A letter from the International Atomic Energy Agency to U.N. Secretary-General Kofi Annan in 1997 details interviews with agents from Mukhabarat, Baghdad's secret service, who described Iraq's clandestine nuclear program, code-named the Petrochemical-3 project. The agents said that "PC-3 had adopted a policy of avoiding foreign assistance, believing that the risk of exposure (e.g. through 'sting' operations) far outweighed the likely technical benefits."
In 1998, Pakistan's government investigated the middleman's letter at the IAEA's request and declared the offer a fraud. The nuclear agency concluded that charges of Pakistani proliferation were "inconsistent with the information available," but it listed the memo as a key unresolved issue in a 1999 U.N. report on Iraq's arms programs. Iraq's recent 12,000-page arms declaration referred twice to the "unsolicited offer."

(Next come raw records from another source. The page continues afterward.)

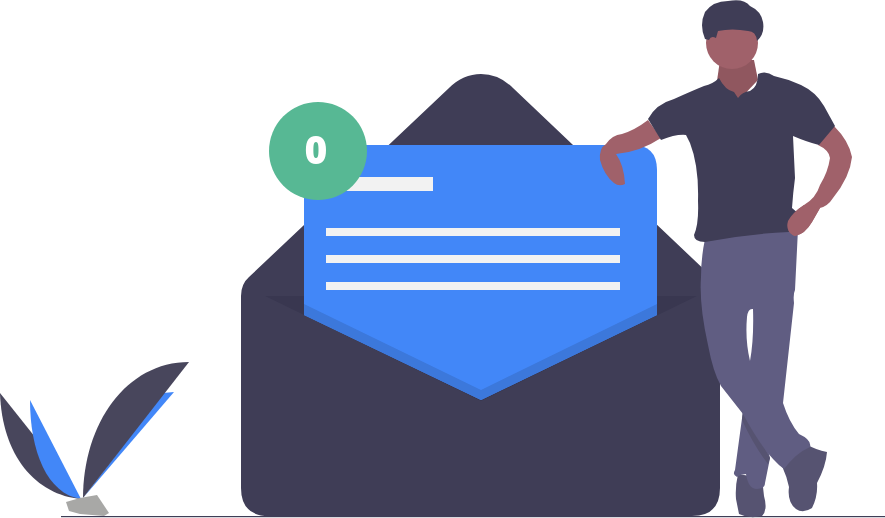
<!DOCTYPE html>
<html lang="en">
<head>
<meta charset="utf-8">
<title>Empty inbox</title>
<style>
:root {
  --ink: #3f3d56;
  --ink-shade: #393750;
  --leaf: #48465c;
  --blue: #4287f8;
  --blue-shade: #3c78db;
  --green: #57b894;
  --line: #f2f2f2;
  --skin: #a0616a;
  --skin-shade: #90575f;
  --trousers: #605d82;
  --shoe: #565371;
  --stone: #a8a8a6;
}
* { margin: 0; padding: 0; }
html, body { width: 885px; height: 518px; overflow: hidden; background: #fff; }
svg { display: block; }
.ink { fill: var(--ink); }
.ink-shade { fill: var(--ink-shade); }
.leaf { fill: var(--leaf); }
.blue { fill: var(--blue); }
.blue-shade { fill: var(--blue-shade); }
.green { fill: var(--green); }
.text-lines { fill: var(--line); }
.skin { fill: var(--skin); }
.skin-shade { fill: var(--skin-shade); }
.trousers { fill: var(--trousers); }
.shoe { fill: var(--shoe); }
.stone { fill: var(--stone); }
.count { fill: #fff; font: 800 39px "Open Sans", sans-serif; text-anchor: middle; }
</style>
</head>
<body>
<svg width="885" height="518" viewBox="0 0 885 518" role="img" aria-label="A man leaning on an open envelope with a letter and a counter showing 0">
  <rect id="ground" class="ink" x="61" y="516" width="824" height="1.2"/>

  <g id="plant">
    <path class="leaf" d="M0 393L35 437L81 499C36 495 2 456 0 393Z"/>
    <path class="blue" d="M30 400L81 499C47 494 30 451 30 400Z"/>
    <path class="blue" d="M83 498L163 393L174 392Z"/>
    <path class="leaf" d="M83 498C83 424 126 362 189 362Z"/>
    <path class="stone" d="M66 502L80 498L97 495L109 513L104 516L80 514L69 511Z"/>
  </g>

  <g id="envelope">
    <path class="ink" d="M241 296Q241 284 249 277L449 88Q463 74 481 74Q499 74 513 88L712 277Q720 284 720 296V488Q720 516 692 516H269Q241 516 241 488Z"/>
    <path class="ink-shade" d="M265 296H697L481 401Z"/>
    <path class="blue" d="M304 145H632Q657 145 657 170V315L481 400L304 315Z"/>
    <path class="blue-shade" d="M304 304L481 390L657 304V315L481 400L304 315Z"/>
    <g id="letter-lines" class="text-lines">
      <rect x="326" y="177" width="107" height="14"/>
      <rect x="326" y="228" width="294" height="8"/>
      <rect x="326" y="255" width="294" height="8"/>
      <rect x="326" y="282" width="294" height="8"/>
    </g>
  </g>

  <g id="counter">
    <circle class="green" cx="318" cy="151" r="49"/>
    <text class="count" x="316" y="164">0</text>
  </g>

  <g id="man">
    <g id="legs">
      <path class="shoe" d="M738 474Q735 487 736 499L739 514Q749 519 762 516Q768 510 764 496L762 478Z"/>
      <path class="trousers" d="M743 411L735 470Q732 475 737 477Q741 474 746 474Q748 488 756 489Q765 489 765 483L770 458L760 420Z"/>
      <path class="shoe" d="M743 411L770 458L768 464Q754 446 742 420Z"/>
      <path class="shoe" d="M806 444Q816 450 827 452Q826 466 817 483Q818 496 812 508Q803 514 796 509Q787 502 789 487Q787 477 782 466Z"/>
      <path class="trousers" fill-rule="evenodd" d="M705 239L798 229L795 290Q793 294 794 303L783 403Q789 422 799 434Q812 440 810 447Q796 453 784 469Q765 455 743 414L721 386Q713 372 708 345Q699 305 701 277Q701 258 705 239ZM753 309Q748 308 747 317Q745 340 750 361Q754 339 753 309Z"/>
    </g>
    <g id="arms">
      <path class="skin" d="M648 120L661 138Q640 152 616 154Q624 165 625 184Q619 187 614 183Q604 175 600 160Q599 148 606 144Q612 135 622 134Q635 130 648 120Z"/>
      <path class="skin" d="M834 126Q849 141 852 157Q850 177 833 198Q828 206 820 208L812 222Q805 234 795 236Q785 232 788 221Q793 212 804 205Q816 198 820 185Q828 172 830 158Q829 150 818 145Z"/>
    </g>
    <path id="neck" class="skin-shade" d="M720 60H754L758 80L739 100L716 88Z"/>
    <ellipse id="face" class="skin" cx="732" cy="43" rx="26" ry="26"/>
    <path id="hair" class="ink" d="M705 39Q699 25 705 12Q713 1 728 1Q744 -2 750 6Q761 11 763 22Q765 34 757 41Q756 31 748 31Q732 28 718 31L716 38Q711 35 709 40Z"/>
    <path id="shirt" class="ink" d="M719 78Q725 90 734 92L738 98Q742 92 750 91Q758 87 758 74Q766 70 774 76Q788 79 801 85Q816 92 824 106L835 126L819 145Q807 142 793 136L795 178Q793 193 792 208L799 214Q787 222 789 232Q746 234 705 242Q694 242 694 235Q699 224 698 201Q699 166 690 143L686 135Q676 134 661 140L648 119Q656 104 674 99Q694 90 704 86Q713 84 719 78Z"/>
    <path id="hand" class="skin" d="M788 221Q793 212 804 205L820 208L812 222Q805 234 795 236Q785 232 788 221Z"/>
  </g>
</svg>
</body>
</html>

"The memo was taken quite seriously," said David Albright, president of the Institute for Science and International Security in Washington and a former nuclear weapons inspector in Iraq. "There's this pattern of leakage out of Pakistan. These people broke almost every country's law to get their own nuclear components."
Nuclear Chief's Ouster
In March 2001, Musharraf removed Khan as head of Pakistan's nuclear programs and named him a presidential advisor -- a move that nation's nuclear hero heard about on television and at first refused to accept.
However, U.S. officials suspected that the exchanges with other nations continued, especially after U.S. spy satellites spotted Pakistani military cargo planes picking up missile parts in North Korea last July. The North told U.S. officials that the parts were for surface-to-air missiles, not for a missile that could deliver a nuclear weapon.
In June 2001, Deputy Secretary of State Richard L. Armitage all but named Khan when he expressed concern that "people who were employed by the nuclear agency and have retired" might be spreading nuclear technology to North Korea.
After North Korea confessed last fall that it had resumed its nuclear weapons program, Secretary of State Colin L. Powell again confronted Pakistan's president about illegal assistance.
"Musharraf assured me, as he has previously, that Pakistan is not doing anything of that nature," Powell said, though he noted that they did not speak of Pakistan's past contacts with North Korea. "The past is the past. I am more concerned about what is going on now. We have a new relationship with Pakistan."
However, a senior U.S. official says the Bush administration keeps a wary eye on the retired scientist as he oversees philanthropic groups, runs seminars and feeds stray animals in his neighborhood.
"How can you stop the transfer of intellectual property?" the official said. "The potential for sharing is always there."